*To do*:
When the string "crease" occurs in a line of the records, show that line.

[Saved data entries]

[Start of section]

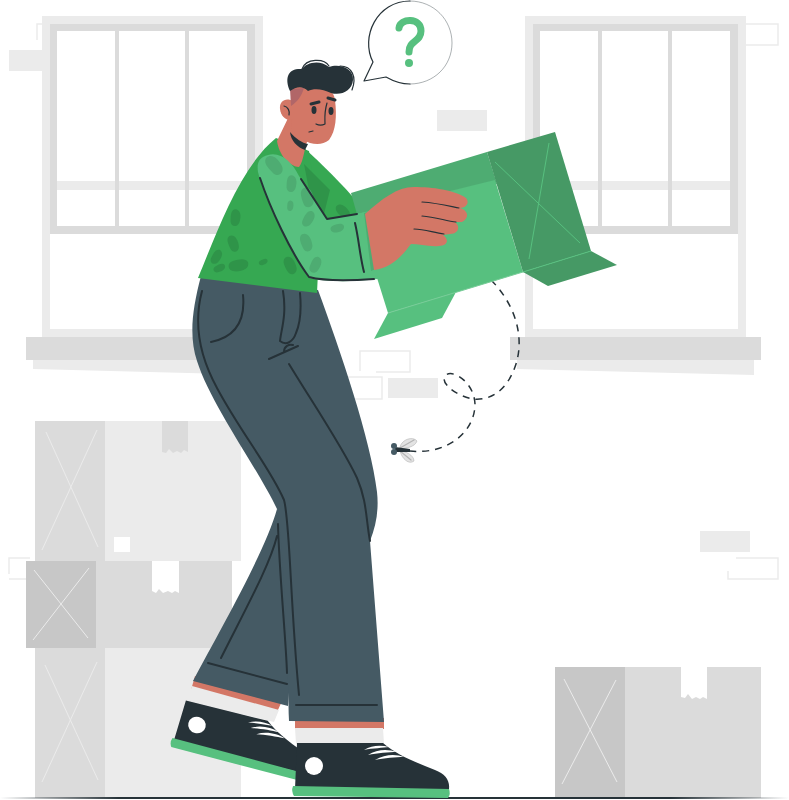
<!DOCTYPE html>
<html lang="en">
<head>
<meta charset="utf-8">
<title>Empty box</title>
<style>
:root{
  --paper:#fff;--mist:#ebebeb;--fog:#dbdbdb;--ash:#c7c7c7;
  --ink:#263238;--slate:#455a64;--skin:#d37766;--skin-shade:#b16668;
  --mint:#57c07f;--sweater:#36a852;--sweater-shade:#2f9449;--box-side:#469965;--box-inside:#4eac72;
}
html,body{margin:0;padding:0;background:var(--paper);overflow:hidden}
svg{display:block;width:789px;height:800px}
.mist{fill:var(--mist)}.fog{fill:var(--fog)}.ash{fill:var(--ash)}.paper{fill:var(--paper)}
.ink{fill:var(--ink)}.slate{fill:var(--slate)}.skin{fill:var(--skin)}.mint{fill:var(--mint)}
.sweater{fill:var(--sweater)}.box-side{fill:var(--box-side)}.box-inside{fill:var(--box-inside)}
.outline{fill:none;stroke:var(--mist);stroke-width:1.5}
.crease{fill:none;stroke:var(--mist);stroke-width:1}
.seam{fill:none;stroke:var(--ink);stroke-width:2;stroke-linecap:round;stroke-linejoin:round}
.fine{stroke-width:1.2}
.fold{fill:none;stroke:var(--mint);stroke-width:1}
.lace{fill:var(--paper)}
</style>
</head>
<body>
<svg viewBox="0 0 789 800" role="img" aria-label="Puzzled man looking into an empty box while a fly leaves it">
<defs>
  <g id="window">
    <path class="mist" fill-rule="evenodd" d="M0 0H221V321H0ZM8 8V313H213V8Z"/>
    <path class="fog" fill-rule="evenodd" d="M8 8H213V218H8ZM15 15V210H205V15Z"/>
    <rect class="mist" x="15" y="165" width="190" height="9"/>
    <rect class="fog" x="73" y="15" width="4" height="195"/>
    <rect class="fog" x="143" y="15" width="4" height="195"/>
  </g>
  <g id="sneaker">
    <path class="ink" d="M2 0H88C102 12 120 19 140 27C150 31 155 37 154 46H0Z"/>
    <path class="mint" d="M-2 43L154 46Q156 51 153 55L-1 53Q-4 48 -2 43Z"/>
    <circle class="paper" cx="19" cy="23" r="9"/>
    <path class="lace" d="M69 7C77 2 86 2 94 4C88 5 78 5 69 7ZM73 12C82 6 93 6 102 9C94 9 82 10 73 12ZM80 17C90 11 101 11 109 14C101 14 89 15 80 17Z"/>
  </g>
  <path id="smudge" d="M0 -8C5 -8 6 -2 4 4C2 9 -4 8 -4 3C-4 -2 -4 -7 0 -8Z"/>
  <linearGradient id="floor-fade">
    <stop offset="0" stop-color="#263238" stop-opacity="0"/>
    <stop offset=".15" stop-color="#263238"/>
    <stop offset=".85" stop-color="#263238"/>
    <stop offset="1" stop-color="#263238" stop-opacity="0"/>
  </linearGradient>
</defs>

<rect class="paper" width="789" height="800"/>

<g id="bricks">
  <path class="outline" d="M42 24H37V40M746 24H778V45H746M360 371V351H410V372H376M345 377H382V399H350M9 574V558H30M9 579H26M728 571V579H778V558H736"/>
  <rect class="mist" x="9" y="50" width="34" height="21"/>
  <rect class="mist" x="437" y="110" width="50" height="21"/>
  <rect class="mist" x="388" y="378" width="50" height="20"/>
  <rect class="mist" x="700" y="531" width="50" height="21"/>
</g>

<g id="windows">
  <use href="#window" x="42" y="16"/>
  <use href="#window" x="525" y="16"/>
  <path class="mist" d="M33 360H270V375L33 369ZM517 360H754V375L517 369Z"/>
  <rect class="fog" x="26" y="337" width="251" height="23"/>
  <rect class="fog" x="510" y="337" width="251" height="23"/>
</g>

<g id="stacked-boxes">
  <rect class="mist" x="105" y="421" width="136" height="140"/>
  <rect class="fog" x="35" y="421" width="70" height="140"/>
  <path class="fog" d="M162 421H188V452L184 450L181 453L177 451L173 453L169 449L166 453L162 452Z"/>
  <rect class="paper" x="114" y="537" width="16" height="15"/>
  <path class="crease" d="M46 432L98 547M97 430L42 550"/>
  <rect class="mist" x="105" y="648" width="136" height="150"/>
  <rect class="fog" x="35" y="648" width="70" height="150"/>
  <path class="crease" d="M45 665L98 780M97 662L42 782"/>
  <rect class="fog" x="96" y="561" width="136" height="87"/>
  <rect class="ash" x="26" y="561" width="70" height="87"/>
  <path class="paper" d="M152 561H179V593L175 591L172 593L168 591L163 593L159 589L156 593L152 591Z"/>
  <path class="crease" d="M34 570L88 638M89 568L33 640"/>
</g>

<g id="single-box">
  <rect class="fog" x="625" y="667" width="136" height="131"/>
  <rect class="ash" x="555" y="667" width="70" height="131"/>
  <path class="paper" d="M681 667H707V699L703 697L700 699L696 697L692 699L688 694L685 698L681 697Z"/>
  <path class="crease" d="M564 679L617 782M616 680L562 784"/>
</g>

<rect id="floor" x="0" y="797" width="789" height="2" fill="url(#floor-fade)"/>

<g id="fly">
  <path class="seam" stroke-dasharray="7 6" style="stroke-width:1.5;stroke-linecap:butt" d="M491 280C514 303 525 335 516 364C508 389 492 401 473 399C456 396 440 383 445 376C451 368 474 381 475 404C475 432 447 455 410 451"/>
  <path d="M400 447C402 439 413 436 417 441C415 447 407 448 400 449ZM400 451C405 451 414 455 414 461C409 465 402 459 400 451Z" fill="#e3e3e3" stroke="#aaa" stroke-width=".5"/>
  <path class="seam fine" d="M400 448L414 440M400 451L411 460" style="stroke:#b4b4b4"/>
  <path class="ink" d="M395 447L410 449V452L395 452Z"/>
  <circle class="slate" cx="394" cy="446" r="3"/>
  <circle class="slate" cx="394" cy="452" r="3"/>
</g>

<g id="back-foot">
  <path class="skin" d="M195 676L283 699L277 712L191 690Z"/>
  <path class="mist" d="M192 686L279 710L274 722L187 701Z"/>
  <use href="#sneaker" transform="translate(184 700) rotate(14) scale(.98 .92)"/>
</g>

<g id="front-foot">
  <rect class="skin" x="295" y="718" width="89" height="11"/>
  <path class="mist" d="M295 728H383L384 744H296Z"/>
  <use href="#sneaker" transform="translate(295 743)"/>
</g>

<g id="trousers">
  <path class="slate" d="M277 509C265 552 220 630 193 681L288 706L300 540Z"/>
  <path class="slate" d="M201 276C192 310 189 337 197 361C211 405 257 467 277 509C283 543 288 640 289 721L384 722L370 541C376 526 379 510 377 492C371 440 340 350 318 290Z"/>
  <path class="seam" d="M202 291C193 325 200 357 217 388C241 433 271 469 284 500C290 521 290 600 299 695M289 364C312 402 342 446 357 478C367 501 366 520 370 541M277 536C270 565 245 610 221 658M278 524C279 570 286 640 287 673M208 663L287 684M296 705H377"/>
  <path class="seam" d="M243 295C246 326 231 338 211 342M283 291C287 315 281 330 280 341C286 346 293 342 296 333C302 319 301 304 300 293M269 359L298 346M293 345C289 344 284 346 284 352"/>
</g>

<g id="sweater">
  <path class="sweater" d="M302 146C323 165 342 184 360 205L352 226L312 230Z"/>
  <path class="sweater" d="M276 138C239 168 216 235 198 278L317 293L320 230L309 151Z"/>
  <g fill="#2f9449">
    <use href="#smudge" transform="translate(235 218) scale(1.1)"/>
    <use href="#smudge" transform="translate(233 244) rotate(-25) scale(1.1)"/>
    <use href="#smudge" transform="translate(216 257) rotate(25)"/>
    <use href="#smudge" transform="translate(238 265) rotate(75) scale(1.3)"/>
    <use href="#smudge" transform="translate(219 268) rotate(60) scale(.8)"/>
    <use href="#smudge" transform="translate(263 262) rotate(60) scale(.6)"/>
    <use href="#smudge" transform="translate(290 266) rotate(-30) scale(1.2)"/>
    <use href="#smudge" transform="translate(343 212) rotate(-50) scale(1.1)"/>
    <path d="M304 164L330 190L324 214L309 190Z"/>
  </g>
</g>

<g id="head">
  <path class="skin" d="M291 112L277 141C279 154 288 166 299 167C304 160 304 149 307 142L318 128Z"/>
  <path class="ink" d="M290 132C296 139 302 143 308 144L305 150C297 147 291 141 290 132Z"/>
  <path class="skin" d="M292 88C311 78 334 86 335 100C337 116 336 131 329 140C318 149 300 142 291 128Z"/>
  <path class="skin" d="M293 101C286 97 279 101 280 109C281 117 287 122 293 119Z"/>
  <path d="M290 89L304 88C301 97 298 101 291 106Z" fill="#b16668"/>
  <path class="ink" d="M290 91C285 80 287 70 298 69H302C306 63 319 59 329 67C339 63 354 68 353 80C352 91 341 96 331 93C323 89 314 88 308 91C302 85 296 87 290 91Z"/>
  <path class="seam fine" d="M302 69C306 58 324 58 329 66M340 66C352 66 357 77 352 90M284 106C288 107 290 111 289 115M327 103C324 113 325 120 325 124C321 126 318 125 316 124"/>
  <path class="seam" style="stroke-width:3" d="M311 104L319 102M328 98L335 100"/>
  <ellipse class="ink" cx="314" cy="110" rx="2.5" ry="4"/>
  <ellipse class="ink" cx="331" cy="111" rx="2.5" ry="4"/>
  <path class="seam fine" d="M309 132L313 131"/>
</g>

<g id="speech-bubble">
  <path class="paper" d="M364 81L373 62C360 37 377 1 410 1C434 1 452 20 452 43C452 66 434 84 410 84C400 84 393 81 386 77Z"/>
  <path class="seam fine" d="M410 1C377 1 360 37 373 62L364 81L386 77C393 81 400 84 410 84"/>
  <path class="seam" style="stroke-width:.7" d="M410 1C434 1 452 20 452 43C452 66 434 84 410 84" stroke-opacity=".55"/>
  <path d="M399 28C400 18 421 17 421 31C421 42 409 40 409 52" fill="none" stroke="#57c07f" stroke-width="7" stroke-linecap="round"/>
  <circle class="mint" cx="409" cy="63" r="4"/>
</g>

<g id="open-box">
  <path class="box-inside" d="M351 193L487 152L497 184L358 218Z"/>
  <path class="mint" d="M357 214L495 180L523 272L388 313Z"/>
  <path class="box-side" d="M487 152L555 132L591 251L523 272Z"/>
  <path class="box-side" d="M523 272L591 251L617 265L548 286Z"/>
  <path class="mint" d="M388 313L456 292L442 318L374 339Z"/>
  <path class="fold" d="M495 162L580 243M549 143L529 259M523 272L591 251"/>
  <path class="fold" d="M388 313L523 272" style="stroke:#78cc98"/>
</g>

<g id="near-arm">
  <path class="mint" d="M263 157C278 149 291 160 299 176L327 219L367 212L378 279C352 282 325 282 309 278C288 250 263 193 258 172C257 165 258 160 263 157Z"/>
  <g fill="#4eac72">
    <use href="#smudge" transform="translate(274 166) rotate(-45) scale(1.4)"/>
    <use href="#smudge" transform="translate(291 184) scale(1.1)"/>
    <use href="#smudge" transform="translate(290 206) scale(.7)"/>
    <use href="#smudge" transform="translate(307 198) rotate(-20) scale(1.3)"/>
    <use href="#smudge" transform="translate(308 219) rotate(25) scale(1.1)"/>
    <use href="#smudge" transform="translate(306 243) rotate(-25) scale(1.2)"/>
    <use href="#smudge" transform="translate(315 265) rotate(20) scale(1.1)"/>
    <use href="#smudge" transform="translate(337 228) rotate(70) scale(.9)"/>
    <path d="M364 213L370 212L378 268L371 271Z"/>
  </g>
  <path class="seam" d="M260 178C270 208 291 253 309 277C324 281 345 281 374 279M301 179L327 219L357 214M355 223C359 240 360 257 364 272"/>
  <path class="skin" d="M365 214C382 199 397 187 414 187C432 187 455 190 466 198C470 203 466 208 460 208C468 210 470 218 462 222H455C461 227 458 234 450 234L443 235C450 240 447 246 439 246C429 247 419 244 411 244C402 256 391 268 374 270Z"/>
  <path class="seam fine" d="M422 202C437 203 449 206 459 208M422 216C436 217 446 221 456 222M414 229C425 229 434 233 444 234"/>
</g>
</svg>
</body>
</html>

[End of section]

*Exercise response*:
.crease{fill:none;stroke:var(--mist);stroke-width:1}
  <path class="crease" d="M46 432L98 547M97 430L42 550"/>
  <path class="crease" d="M45 665L98 780M97 662L42 782"/>
  <path class="crease" d="M34 570L88 638M89 568L33 640"/>
  <path class="crease" d="M564 679L617 782M616 680L562 784"/>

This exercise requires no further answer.